Intelligent inventory visibility is also revolutionizing the way businesses search and view their stocks and products, empowering users with unparalleled accessibility and efficiency. The power of AI enables users to swiftly ascertain stock levels and product availability by merely typing their inquiries in natural language, similar to chatting with a friend. Whether it’s a query about products nearing expiration or the availability of limited-edition items across various regions, the AI assistant promptly delivers the desired results. Gone are the days of navigating through cumbersome menus, remembering product IDs or location details; simply use natural language to acquire essential information within seconds. In addition, AI can streamline today’s labor-intensive data-mining and table-joining. AI technology can now streamline the entire process, and even summarize inventory status in dashboard and text reports. Consequently, businesses can liberate their analysts from mundane tasks such as data cleansing and report writing, allowing them to focus on more strategic initiatives that drive success.

Shorten warehouse inventory cycle times

Another area of supply chain management to which AI can be applied is to shorten cycle times in warehouse fulfillment. Today, as demand for different items ebbs and flows, it’s difficult to predict which items should consume forward picking locations in the warehouse. Warehouses typically deal with the situation in two ways: they can pay for more space than they need at the current volume (unlikely) or have workers re-slot bins to bring items from a bulk area to a pick location. The latter is an ongoing, labor-intensive, and time-consuming process that is reactive by default.

In the future, AI could be applied to analyze incoming orders (or look further upstream in the supply chain) to forecast demand better. Based on this analysis, combined with data like physical product dimensions and the storage capacity of bin locations, recommendations for re-slotting can be offered to warehouse managers––allowing plans to be proactively set in motion to ensure that on-hand inventory is available at the time of picking.

Revolutionizing the supply chain industry

The above are just a few examples of how we imagine this next wave of AI innovation can improve supply chain processes and the overall employee experience. And it’s certainly just the starting point. AI has the potential to revolutionize supply chains, offering new possibilities for improved efficiency, cost savings, and customer satisfaction. To fully harness the benefits of AI, businesses must invest in the right technology and infrastructure to unify their supply chain processes and data—while considering critical aspects like security, accessibility, and company values. Microsoft is uniquely positioned to deliver AI in supply chain, by integrating built-in capabilities across our solutions and delivering a secure, composable, extendable, and interoperable platform. With low-code/no-code automation, collaborative actions, process orchestration, and rich supply chain functional capabilities in a single experience, customers can compose a tailored ecosystem and confidently apply AI to deliver new value.

Next steps for AI in supply chain management

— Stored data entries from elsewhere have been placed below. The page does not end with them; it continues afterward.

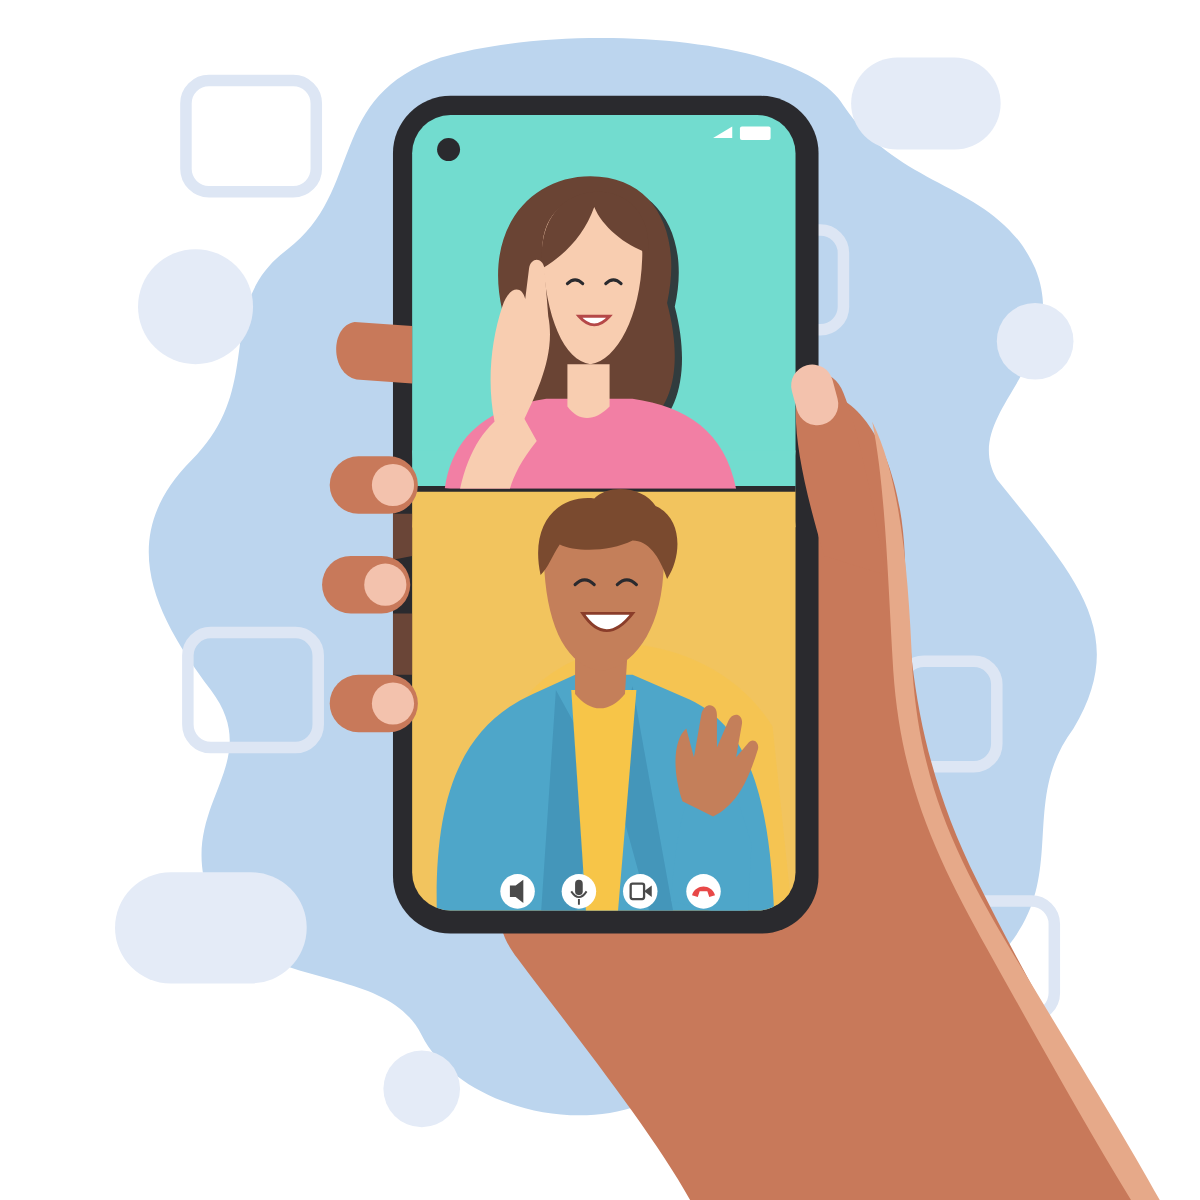
<!DOCTYPE html>
<html lang="en">
<head>
<meta charset="utf-8">
<title>Video Call</title>
<link rel="stylesheet" href="https://fonts.googleapis.com/css2?family=Poppins:wght@400&display=swap">
<style>
  :root {
    --paper: #ffffff;
    --blob: #bcd5ee;
    --deco-line: #dde6f4;
    --deco-fill: #e4ebf7;
    --frame: #2a2a2e;
    --screen-top: #72dccf;
    --screen-bottom: #f2c45e;
    --skin-hand: #c8795a;
    --skin-hand-light: #e6a989;
    --skin-hand-shade: #a9603f;
    --nail: #f3c2ad;
    --her-skin: #f8cdb0;
    --her-hair: #6a4434;
    --her-shirt: #f27fa4;
    --his-skin: #c47f5a;
    --his-hair: #7a4a2f;
    --his-shirt: #f7c548;
    --his-jacket: #4ea6c9;
    --his-jacket-dark: #3a86ab;
    --button: #ffffff;
    --button-icon: #4a4a4a;
    --hangup: #e84848;
    --outline: #2a2a2e;
  }
  html, body { margin: 0; padding: 0; overflow: hidden; background: var(--paper); }
  body { width: 1200px; height: 1200px; font-family: "Poppins", sans-serif; }
  .artboard { display: block; width: 1200px; height: 1200px; }
</style>
</head>
<body>
<svg class="artboard" viewBox="0 0 626 626" xmlns="http://www.w3.org/2000/svg">
  <defs>
    <clipPath id="screen-top-clip"><rect x="215" y="60" width="200" height="195" rx="20"/></clipPath>
    <clipPath id="screen-bottom-clip"><rect x="215" y="255" width="200" height="220" rx="20"/></clipPath>
    <g id="finger">
      <rect x="0" y="0" width="46" height="30" rx="15" fill="var(--skin-hand)"/>
      <rect x="22" y="4" width="22" height="22" rx="11" fill="var(--nail)"/>
    </g>
  </defs>

  <!-- background decoration -->
  <g class="backdrop">
    <path fill="var(--blob)" d="M230 30 C300 10 420 20 440 55 C470 100 520 95 540 140 C560 190 500 215 520 250 C560 300 590 330 560 380 C530 420 560 460 520 500 C480 540 400 520 360 560 C320 600 240 580 220 540 C200 500 130 520 110 470 C90 420 140 400 110 360 C80 320 60 280 100 240 C140 200 110 160 150 130 C190 100 170 50 230 30 Z"/>
    <rect x="97" y="42" width="68" height="58" rx="12" fill="none" stroke="var(--deco-line)" stroke-width="6"/>
    <circle cx="102" cy="160" r="30" fill="var(--deco-fill)"/>
    <rect x="444" y="30" width="78" height="48" rx="24" fill="var(--deco-fill)"/>
    <rect x="380" y="120" width="60" height="52" rx="12" fill="none" stroke="var(--deco-line)" stroke-width="6"/>
    <circle cx="540" cy="178" r="20" fill="var(--deco-fill)"/>
    <rect x="98" y="330" width="68" height="60" rx="12" fill="none" stroke="var(--deco-line)" stroke-width="6"/>
    <rect x="470" y="345" width="50" height="55" rx="12" fill="none" stroke="var(--deco-line)" stroke-width="6"/>
    <rect x="60" y="455" width="100" height="58" rx="29" fill="var(--deco-fill)"/>
    <rect x="482" y="470" width="68" height="60" rx="12" fill="none" stroke="var(--deco-line)" stroke-width="6"/>
    <circle cx="220" cy="568" r="20" fill="var(--deco-fill)"/>
  </g>

  <!-- palm behind phone -->
  <path class="palm" fill="var(--skin-hand)" d="M420 205 C450 200 470 240 472 290 C474 350 480 400 510 460 C540 520 570 570 600 626 L360 626 C340 590 300 540 270 500 C250 475 260 440 300 430 L420 400 Z"/>
  <path class="palm-edge" fill="var(--skin-hand-light)" d="M455 220 C470 250 474 300 476 350 C480 410 500 450 530 500 C560 550 585 590 605 626 L590 626 C565 585 540 540 515 495 C490 450 470 410 466 350 C463 300 462 255 455 220 Z"/>

  <!-- phone -->
  <g class="phone">
    <rect x="205" y="50" width="222" height="437" rx="30" fill="var(--frame)"/>
    <rect x="215" y="60" width="200" height="195" fill="var(--screen-top)" rx="20"/>
    <rect x="215" y="235" width="200" height="20" fill="var(--screen-top)"/>
    <rect x="215" y="255" width="200" height="220" fill="var(--screen-bottom)" rx="20"/>
    <rect x="215" y="255" width="200" height="20" fill="var(--screen-bottom)"/>
    <line x1="215" y1="255" x2="415" y2="255" stroke="var(--frame)" stroke-width="3"/>
    <circle class="camera" cx="234" cy="78" r="6" fill="var(--frame)"/>
    <g class="status-icons" fill="var(--paper)">
      <path d="M372 72 L382 72 L382 66 Z"/>
      <rect x="386" y="66" width="16" height="7" rx="1"/>
    </g>

    <!-- caller: woman -->
    <g class="caller-woman" clip-path="url(#screen-top-clip)">
      <path fill="var(--frame)" d="M265 165 C255 120 280 95 310 95 C345 95 360 125 352 160 C360 190 355 215 340 225 L280 225 C265 210 260 190 265 165 Z" opacity="0.9"/>
      <path fill="var(--her-hair)" d="M262 162 C252 118 278 92 308 92 C342 92 356 122 348 158 C356 188 352 212 336 222 L276 222 C262 206 256 186 262 162 Z"/>
      <path fill="var(--her-shirt)" d="M232 255 C236 225 258 212 285 208 L330 208 C358 212 378 225 384 255 Z"/>
      <path fill="var(--her-skin)" d="M296 190 L318 190 L318 212 C310 220 302 220 296 212 Z"/>
      <path fill="var(--her-skin)" d="M283 130 C283 110 298 102 309 102 C326 102 336 115 335 135 C334 165 322 188 308 190 C294 188 284 165 283 130 Z"/>
      <path fill="var(--her-hair)" d="M283 140 C280 112 296 100 312 100 C330 100 340 115 338 132 C326 128 314 118 310 108 C305 122 296 132 283 140 Z"/>
      <path d="M296 148 Q300 144 304 148 M316 148 Q320 144 324 148" stroke="var(--outline)" stroke-width="1.6" fill="none" stroke-linecap="round"/>
      <path d="M302 165 Q310 174 318 165 Z" fill="var(--paper)" stroke="#b54848" stroke-width="1.5"/>
      <path fill="var(--her-skin)" d="M258 220 C254 200 256 178 262 160 C265 150 272 148 274 156 L276 140 C277 134 283 134 284 140 L286 165 C290 185 280 205 272 222 Z"/>
      <path fill="var(--her-skin)" d="M240 255 C245 232 256 218 270 212 L280 230 C272 240 268 248 266 255 Z"/>
    </g>

    <!-- caller: man -->
    <g class="caller-man" clip-path="url(#screen-bottom-clip)">
      <path fill="var(--his-shirt)" d="M250 380 C262 355 290 345 312 342 C340 345 368 358 385 385 L395 480 L240 480 Z" opacity="0.55" transform="translate(18,-6)"/>
      <path fill="var(--his-jacket)" d="M228 480 C226 420 238 380 278 362 L300 352 L330 352 L360 365 C392 380 402 420 404 480 Z"/>
      <path fill="var(--his-jacket-dark)" d="M290 360 L312 400 L300 480 L282 480 Z M330 358 L318 400 L340 480 L352 480 Z" opacity="0.5"/>
      <path fill="var(--his-shirt)" d="M298 360 L332 360 L322 480 L306 480 Z"/>
      <path fill="var(--his-skin)" d="M300 330 L328 330 L326 362 C318 372 308 372 300 362 Z"/>
      <path fill="var(--his-skin)" d="M284 298 C284 275 300 265 316 265 C334 265 348 278 346 300 C344 330 330 348 314 350 C296 348 286 328 284 298 Z"/>
      <path fill="var(--his-hair)" d="M282 300 C276 272 292 258 310 260 C318 252 336 254 342 264 C356 270 356 290 348 302 C344 290 338 282 330 282 C318 288 300 288 292 284 C288 290 286 296 282 300 Z"/>
      <path d="M300 305 Q305 300 310 305 M322 305 Q327 300 332 305" stroke="var(--outline)" stroke-width="1.6" fill="none" stroke-linecap="round"/>
      <path d="M304 320 Q316 338 330 320 Z" fill="var(--paper)" stroke="#8a3d2a" stroke-width="1.5"/>
      <path fill="var(--his-jacket)" d="M350 470 C352 440 356 420 362 410 L380 402 L392 440 L390 480 Z"/>
      <path fill="var(--his-skin)" d="M356 418 C350 400 352 385 358 380 L362 395 L366 372 C368 366 374 367 374 373 L374 390 L380 376 C382 371 388 372 387 378 L384 395 L390 388 C393 384 397 388 395 392 C390 408 384 420 372 426 Z"/>
    </g>

    <!-- call controls -->
    <g class="call-controls">
      <circle cx="270" cy="465" r="9" fill="var(--button)"/>
      <path d="M266 462 L269 462 L273 459 L273 471 L269 468 L266 468 Z" fill="var(--button-icon)"/>
      <circle cx="302" cy="465" r="9" fill="var(--button)"/>
      <rect x="300" y="459" width="4" height="8" rx="2" fill="var(--button-icon)"/>
      <path d="M298 465 Q302 471 306 465 M302 469 L302 472" stroke="var(--button-icon)" stroke-width="1" fill="none"/>
      <circle cx="334" cy="465" r="9" fill="var(--button)"/>
      <rect x="329" y="461" width="7" height="8" rx="1" fill="none" stroke="var(--button-icon)" stroke-width="1.2"/>
      <path d="M336 465 L340 462 L340 468 Z" fill="var(--button-icon)"/>
      <circle cx="367" cy="465" r="9" fill="var(--button)"/>
      <path d="M361 467 C363 461 371 461 373 467 L370 468 L369 465 L365 465 L364 468 Z" fill="var(--hangup)"/>
    </g>
  </g>

  <!-- fingers on left edge -->
  <g class="fingers">
    <path fill="var(--skin-hand)" d="M215 170 L185 168 C172 170 172 195 186 198 L215 200 Z"/>
    <use href="#finger" x="172" y="238"/>
    <use href="#finger" x="168" y="290"/>
    <use href="#finger" x="172" y="352"/>
    <path fill="var(--skin-hand-shade)" d="M205 268 L215 268 L215 290 L205 292 Z M205 320 L215 320 L215 352 L205 352 Z" opacity="0.5"/>
  </g>

  <!-- thumb on right edge -->
  <path class="thumb" fill="var(--skin-hand)" d="M462 300 C455 260 448 225 440 205 C435 192 420 190 416 205 C413 222 418 250 430 290 Z"/>
  <rect x="414" y="190" width="22" height="32" rx="11" fill="var(--nail)" transform="rotate(-15 425 206)"/>
</svg>
</body>
</html>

Dynamics 365 Copilot in Microsoft Supply Chain Center is already unlocking a new world of opportunity and redefining what’s possible when teams harness the power of AI. By embracing AI, organizations can gain a competitive advantage and stay ahead of the curve in an ever-changing business landscape. And as we explored through the possible supply chain scenarios covered in the last section, we are just getting started. Sign up for a free trial to get started.

End notes

1 Four Ways Leaders Can Empower People for How Work Gets Done

2 International Journal of Logistic Research and Applications, 2009. Artificial intelligence in supply chain management: theory and applications.

3 Boston Consulting Group , 2022. Why AI-Managed Supply Chains Have Fallen Short and How to Fix Them.